The Stygian Wild by Child Robins is an elegantly brutal collection of alternately clever and bitter poetry that surprises and intrigues at every turn. Just when the reader thinks he or she has got Child Robins figured out, a new voice emerges to take the stage and points the experience in a whole new direction. Child Robins is angry, cynical, tender, nostalgic, analytical, romantic, obsessed, possessed, tormented, seductive, coy, direct, obtuse, embattled, anesthetized, militant and generous, all within the space of a few stanzas - the key is in the juxtaposition of contrasting flavors and images and the constant presence of the unexpected. The overall effect is dazzling - like a competitive bodybuilder in an evening gown: a bit off-putting at first, but ultimately mind-expanding and indelible.
As its title suggests, The Stygian Wild exists on the margent between hedonistic epic hero adventure and stultifying spirit death, often in rapid succession. Consider the contrast between the vast landscape of Wanderlust - “the lava took its natural course windward/the lightning and the falling star/barely missed us all/on cobblestone streets, the wind flute/permeated and cooled the humid nights” - and the oxygen-deprived, listless low-pressure system of “in bed”: “sloth/sloth is all i want/sloth and poems.” One would think this to be the work of two unrelated writers, except for the connective crystalline clarity behind the contrasting images - the hallmark of the accomplished poet.
If you like your poetry tidy, crack open a volume of Ogden Nash or Eve Merriam and have a field day. If, on the other hand, you crave pith and moment, take advantage of any opportunity to read and re-read Child Robins’ The Stygian Wild.

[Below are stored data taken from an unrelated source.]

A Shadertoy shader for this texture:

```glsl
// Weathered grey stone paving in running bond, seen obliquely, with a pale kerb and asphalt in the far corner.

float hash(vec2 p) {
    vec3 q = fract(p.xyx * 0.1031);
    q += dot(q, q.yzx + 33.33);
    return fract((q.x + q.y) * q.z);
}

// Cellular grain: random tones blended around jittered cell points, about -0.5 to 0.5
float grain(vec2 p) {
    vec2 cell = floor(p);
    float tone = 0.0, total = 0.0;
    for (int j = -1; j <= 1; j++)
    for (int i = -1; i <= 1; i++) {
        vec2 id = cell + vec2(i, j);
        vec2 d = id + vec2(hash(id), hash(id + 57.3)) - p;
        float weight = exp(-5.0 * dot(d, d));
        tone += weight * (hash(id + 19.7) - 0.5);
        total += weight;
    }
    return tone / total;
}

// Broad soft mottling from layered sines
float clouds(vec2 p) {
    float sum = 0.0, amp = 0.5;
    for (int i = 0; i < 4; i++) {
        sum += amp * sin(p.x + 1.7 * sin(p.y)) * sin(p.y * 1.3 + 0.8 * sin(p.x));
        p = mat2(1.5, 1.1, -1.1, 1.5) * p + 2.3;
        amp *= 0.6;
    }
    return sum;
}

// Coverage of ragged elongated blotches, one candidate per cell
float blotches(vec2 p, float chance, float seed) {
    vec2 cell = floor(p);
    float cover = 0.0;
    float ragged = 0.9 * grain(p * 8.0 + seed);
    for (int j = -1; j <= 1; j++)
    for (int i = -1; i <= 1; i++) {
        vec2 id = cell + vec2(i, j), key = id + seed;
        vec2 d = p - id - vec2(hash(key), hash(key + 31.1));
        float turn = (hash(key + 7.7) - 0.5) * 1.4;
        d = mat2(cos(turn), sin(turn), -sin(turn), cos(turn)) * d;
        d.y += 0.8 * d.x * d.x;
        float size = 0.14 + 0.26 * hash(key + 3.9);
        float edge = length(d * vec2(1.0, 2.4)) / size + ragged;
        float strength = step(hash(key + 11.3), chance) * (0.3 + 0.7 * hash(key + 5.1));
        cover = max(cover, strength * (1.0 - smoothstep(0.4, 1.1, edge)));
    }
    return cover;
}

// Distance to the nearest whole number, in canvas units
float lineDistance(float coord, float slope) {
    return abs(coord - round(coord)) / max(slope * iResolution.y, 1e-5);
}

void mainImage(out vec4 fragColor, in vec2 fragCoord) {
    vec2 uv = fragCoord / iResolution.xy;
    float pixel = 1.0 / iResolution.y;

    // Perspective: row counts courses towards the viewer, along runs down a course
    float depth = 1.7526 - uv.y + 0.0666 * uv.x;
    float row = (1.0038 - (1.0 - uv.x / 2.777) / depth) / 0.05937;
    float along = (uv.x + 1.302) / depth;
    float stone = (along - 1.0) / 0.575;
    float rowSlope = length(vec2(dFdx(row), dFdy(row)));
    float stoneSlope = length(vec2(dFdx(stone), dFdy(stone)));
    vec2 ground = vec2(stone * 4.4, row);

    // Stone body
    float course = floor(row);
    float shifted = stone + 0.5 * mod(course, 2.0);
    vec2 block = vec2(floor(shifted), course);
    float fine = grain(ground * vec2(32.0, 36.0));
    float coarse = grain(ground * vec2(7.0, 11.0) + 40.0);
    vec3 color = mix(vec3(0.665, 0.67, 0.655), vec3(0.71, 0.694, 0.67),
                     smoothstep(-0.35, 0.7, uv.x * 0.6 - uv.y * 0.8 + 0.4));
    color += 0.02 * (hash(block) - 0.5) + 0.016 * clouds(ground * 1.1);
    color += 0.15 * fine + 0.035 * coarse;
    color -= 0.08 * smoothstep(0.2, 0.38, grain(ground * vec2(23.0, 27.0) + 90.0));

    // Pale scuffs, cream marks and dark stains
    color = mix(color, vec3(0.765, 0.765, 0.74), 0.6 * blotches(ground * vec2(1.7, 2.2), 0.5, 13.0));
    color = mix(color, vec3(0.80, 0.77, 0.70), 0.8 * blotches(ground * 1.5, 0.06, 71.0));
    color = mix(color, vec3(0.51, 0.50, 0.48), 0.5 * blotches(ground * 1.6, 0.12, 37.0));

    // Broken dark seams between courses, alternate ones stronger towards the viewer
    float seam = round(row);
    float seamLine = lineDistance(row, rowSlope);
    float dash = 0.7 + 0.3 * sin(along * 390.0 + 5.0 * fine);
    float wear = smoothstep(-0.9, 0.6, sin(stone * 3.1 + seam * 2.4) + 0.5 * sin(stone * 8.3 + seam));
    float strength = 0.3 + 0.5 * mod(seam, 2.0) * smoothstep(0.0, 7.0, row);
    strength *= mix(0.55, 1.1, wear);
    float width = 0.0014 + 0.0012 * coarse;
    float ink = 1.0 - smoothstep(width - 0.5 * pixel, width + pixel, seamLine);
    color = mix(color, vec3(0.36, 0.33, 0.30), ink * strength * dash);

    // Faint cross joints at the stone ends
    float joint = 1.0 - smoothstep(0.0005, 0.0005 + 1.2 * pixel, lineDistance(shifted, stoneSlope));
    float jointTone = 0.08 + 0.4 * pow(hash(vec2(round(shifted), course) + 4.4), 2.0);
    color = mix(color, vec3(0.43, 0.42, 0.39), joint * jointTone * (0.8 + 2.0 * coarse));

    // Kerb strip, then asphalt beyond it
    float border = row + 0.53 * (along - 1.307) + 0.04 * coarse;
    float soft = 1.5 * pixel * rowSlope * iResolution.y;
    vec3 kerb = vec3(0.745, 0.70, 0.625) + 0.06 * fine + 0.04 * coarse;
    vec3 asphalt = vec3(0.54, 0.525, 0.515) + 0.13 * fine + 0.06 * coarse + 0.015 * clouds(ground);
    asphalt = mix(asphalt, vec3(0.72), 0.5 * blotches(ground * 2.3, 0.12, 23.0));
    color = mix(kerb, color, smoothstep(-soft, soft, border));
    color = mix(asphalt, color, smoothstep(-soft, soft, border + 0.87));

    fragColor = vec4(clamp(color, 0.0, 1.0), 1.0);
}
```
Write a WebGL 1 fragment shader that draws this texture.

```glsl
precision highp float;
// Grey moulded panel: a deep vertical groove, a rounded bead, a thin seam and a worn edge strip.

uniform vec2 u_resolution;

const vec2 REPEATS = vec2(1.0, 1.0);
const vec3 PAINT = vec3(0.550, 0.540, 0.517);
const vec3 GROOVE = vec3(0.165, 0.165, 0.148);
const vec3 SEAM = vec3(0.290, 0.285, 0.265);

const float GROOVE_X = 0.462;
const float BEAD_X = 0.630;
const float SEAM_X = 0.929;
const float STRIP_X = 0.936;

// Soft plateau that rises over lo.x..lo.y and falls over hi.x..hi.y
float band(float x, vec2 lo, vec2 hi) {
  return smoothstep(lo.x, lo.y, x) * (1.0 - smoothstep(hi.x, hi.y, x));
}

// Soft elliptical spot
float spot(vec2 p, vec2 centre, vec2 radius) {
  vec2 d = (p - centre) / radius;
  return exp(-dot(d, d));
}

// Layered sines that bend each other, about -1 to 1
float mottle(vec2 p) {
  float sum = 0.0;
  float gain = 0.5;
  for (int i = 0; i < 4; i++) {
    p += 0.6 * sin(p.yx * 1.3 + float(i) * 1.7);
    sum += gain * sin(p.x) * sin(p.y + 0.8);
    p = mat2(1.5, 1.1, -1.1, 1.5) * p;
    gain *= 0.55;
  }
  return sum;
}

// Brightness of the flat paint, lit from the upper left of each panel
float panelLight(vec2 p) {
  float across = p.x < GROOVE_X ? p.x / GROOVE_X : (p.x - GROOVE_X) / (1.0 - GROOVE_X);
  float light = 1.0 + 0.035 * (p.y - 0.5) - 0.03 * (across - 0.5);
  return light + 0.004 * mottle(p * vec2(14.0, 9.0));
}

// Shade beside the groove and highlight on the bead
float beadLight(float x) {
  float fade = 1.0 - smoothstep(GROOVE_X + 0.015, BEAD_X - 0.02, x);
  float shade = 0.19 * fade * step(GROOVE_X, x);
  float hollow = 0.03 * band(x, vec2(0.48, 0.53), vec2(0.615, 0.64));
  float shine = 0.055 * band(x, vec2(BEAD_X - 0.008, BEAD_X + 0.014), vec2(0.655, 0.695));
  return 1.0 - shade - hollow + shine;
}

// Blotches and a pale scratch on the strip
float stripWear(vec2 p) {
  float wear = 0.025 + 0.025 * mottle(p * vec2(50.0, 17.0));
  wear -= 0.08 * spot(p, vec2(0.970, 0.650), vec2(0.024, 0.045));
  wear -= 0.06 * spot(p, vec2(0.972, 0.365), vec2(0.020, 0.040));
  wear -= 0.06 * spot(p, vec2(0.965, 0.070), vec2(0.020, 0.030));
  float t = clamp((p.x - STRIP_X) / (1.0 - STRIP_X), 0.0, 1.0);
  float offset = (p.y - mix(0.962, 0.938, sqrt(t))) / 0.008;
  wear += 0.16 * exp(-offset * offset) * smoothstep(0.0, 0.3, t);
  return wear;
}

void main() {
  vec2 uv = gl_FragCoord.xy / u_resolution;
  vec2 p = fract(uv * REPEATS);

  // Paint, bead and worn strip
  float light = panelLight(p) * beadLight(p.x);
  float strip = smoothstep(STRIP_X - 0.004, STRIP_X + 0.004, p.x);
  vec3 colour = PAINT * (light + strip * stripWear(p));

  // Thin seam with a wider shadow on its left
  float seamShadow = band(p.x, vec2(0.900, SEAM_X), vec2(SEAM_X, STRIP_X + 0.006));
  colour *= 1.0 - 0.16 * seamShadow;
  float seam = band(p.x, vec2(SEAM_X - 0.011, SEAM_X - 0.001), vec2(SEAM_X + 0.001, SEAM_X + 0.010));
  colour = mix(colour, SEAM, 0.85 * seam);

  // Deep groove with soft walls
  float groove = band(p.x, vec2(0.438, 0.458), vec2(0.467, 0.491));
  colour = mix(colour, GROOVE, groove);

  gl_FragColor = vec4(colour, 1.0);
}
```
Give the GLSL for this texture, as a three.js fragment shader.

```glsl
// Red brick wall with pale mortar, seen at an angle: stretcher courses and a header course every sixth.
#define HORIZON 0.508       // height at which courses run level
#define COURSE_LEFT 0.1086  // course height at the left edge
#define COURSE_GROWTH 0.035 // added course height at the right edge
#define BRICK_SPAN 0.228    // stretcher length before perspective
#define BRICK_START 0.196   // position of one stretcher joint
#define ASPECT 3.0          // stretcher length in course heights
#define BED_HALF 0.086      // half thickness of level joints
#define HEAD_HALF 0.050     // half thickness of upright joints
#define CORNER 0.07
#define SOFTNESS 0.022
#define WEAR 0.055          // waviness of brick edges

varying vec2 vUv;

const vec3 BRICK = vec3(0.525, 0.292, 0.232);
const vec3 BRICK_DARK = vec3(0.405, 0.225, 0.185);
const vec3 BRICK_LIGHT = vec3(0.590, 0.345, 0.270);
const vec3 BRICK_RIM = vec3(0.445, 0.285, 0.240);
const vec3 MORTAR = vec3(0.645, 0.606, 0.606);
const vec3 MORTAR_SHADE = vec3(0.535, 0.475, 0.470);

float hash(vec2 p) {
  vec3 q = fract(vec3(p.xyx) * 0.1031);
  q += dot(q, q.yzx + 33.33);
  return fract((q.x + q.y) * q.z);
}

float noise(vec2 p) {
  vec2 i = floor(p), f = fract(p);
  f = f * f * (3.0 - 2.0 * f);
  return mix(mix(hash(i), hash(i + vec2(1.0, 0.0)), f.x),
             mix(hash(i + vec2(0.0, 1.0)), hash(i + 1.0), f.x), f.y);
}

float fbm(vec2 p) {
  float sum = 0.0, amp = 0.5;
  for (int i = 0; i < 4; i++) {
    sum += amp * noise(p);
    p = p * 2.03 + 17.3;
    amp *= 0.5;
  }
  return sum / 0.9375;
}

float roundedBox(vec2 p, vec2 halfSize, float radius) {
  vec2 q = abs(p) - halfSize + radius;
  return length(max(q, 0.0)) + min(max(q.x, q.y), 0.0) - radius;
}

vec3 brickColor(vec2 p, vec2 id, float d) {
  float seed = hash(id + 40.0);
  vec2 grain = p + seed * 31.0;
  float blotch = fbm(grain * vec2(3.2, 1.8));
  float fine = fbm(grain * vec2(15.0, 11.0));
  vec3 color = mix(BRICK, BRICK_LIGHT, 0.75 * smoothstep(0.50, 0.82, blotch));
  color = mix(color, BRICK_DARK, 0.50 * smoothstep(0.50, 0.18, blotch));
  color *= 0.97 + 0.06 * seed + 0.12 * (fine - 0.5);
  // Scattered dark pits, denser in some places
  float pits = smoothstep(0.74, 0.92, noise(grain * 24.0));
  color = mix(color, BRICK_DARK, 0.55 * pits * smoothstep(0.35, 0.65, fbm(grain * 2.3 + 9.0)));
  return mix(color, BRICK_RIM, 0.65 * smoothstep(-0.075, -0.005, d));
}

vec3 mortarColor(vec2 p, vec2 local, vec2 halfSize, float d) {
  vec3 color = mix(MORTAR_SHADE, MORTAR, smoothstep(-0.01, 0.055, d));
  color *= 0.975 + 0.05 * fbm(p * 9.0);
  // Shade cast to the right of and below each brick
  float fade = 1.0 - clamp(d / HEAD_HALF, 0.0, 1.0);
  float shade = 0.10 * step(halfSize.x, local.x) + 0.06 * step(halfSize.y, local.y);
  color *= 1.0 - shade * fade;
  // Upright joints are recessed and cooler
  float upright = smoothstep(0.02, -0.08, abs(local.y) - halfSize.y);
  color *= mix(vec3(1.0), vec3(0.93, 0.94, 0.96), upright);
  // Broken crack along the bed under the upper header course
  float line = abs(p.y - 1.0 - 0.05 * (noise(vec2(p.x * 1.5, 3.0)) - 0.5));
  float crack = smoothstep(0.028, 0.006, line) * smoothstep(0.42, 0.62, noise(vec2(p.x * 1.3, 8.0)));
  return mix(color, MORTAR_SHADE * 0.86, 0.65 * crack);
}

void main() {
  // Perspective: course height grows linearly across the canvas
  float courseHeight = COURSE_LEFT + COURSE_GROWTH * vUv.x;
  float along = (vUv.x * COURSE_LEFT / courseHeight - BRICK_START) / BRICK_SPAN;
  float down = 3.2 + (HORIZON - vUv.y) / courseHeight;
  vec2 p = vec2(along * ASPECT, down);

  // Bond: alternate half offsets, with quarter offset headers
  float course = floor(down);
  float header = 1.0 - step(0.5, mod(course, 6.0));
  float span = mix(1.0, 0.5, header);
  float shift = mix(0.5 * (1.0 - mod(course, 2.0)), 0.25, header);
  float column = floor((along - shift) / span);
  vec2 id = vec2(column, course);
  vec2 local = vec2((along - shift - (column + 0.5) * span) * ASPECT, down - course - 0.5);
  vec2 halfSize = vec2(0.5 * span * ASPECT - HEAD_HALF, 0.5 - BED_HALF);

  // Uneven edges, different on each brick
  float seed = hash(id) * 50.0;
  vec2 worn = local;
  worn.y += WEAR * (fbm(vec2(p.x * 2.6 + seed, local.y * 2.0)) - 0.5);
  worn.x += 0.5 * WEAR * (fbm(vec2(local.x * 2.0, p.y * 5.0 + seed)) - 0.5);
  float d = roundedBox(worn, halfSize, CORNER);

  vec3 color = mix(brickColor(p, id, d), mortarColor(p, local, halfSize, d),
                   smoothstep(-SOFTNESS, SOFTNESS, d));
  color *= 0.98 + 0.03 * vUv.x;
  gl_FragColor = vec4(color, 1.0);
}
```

Dig in and hang on - the poetic road to Hades had been artfully and masterfully mapped in Robins’ eclectic and disturbingly familiar verse. Wonderful work. I enjoyed this thoroughly.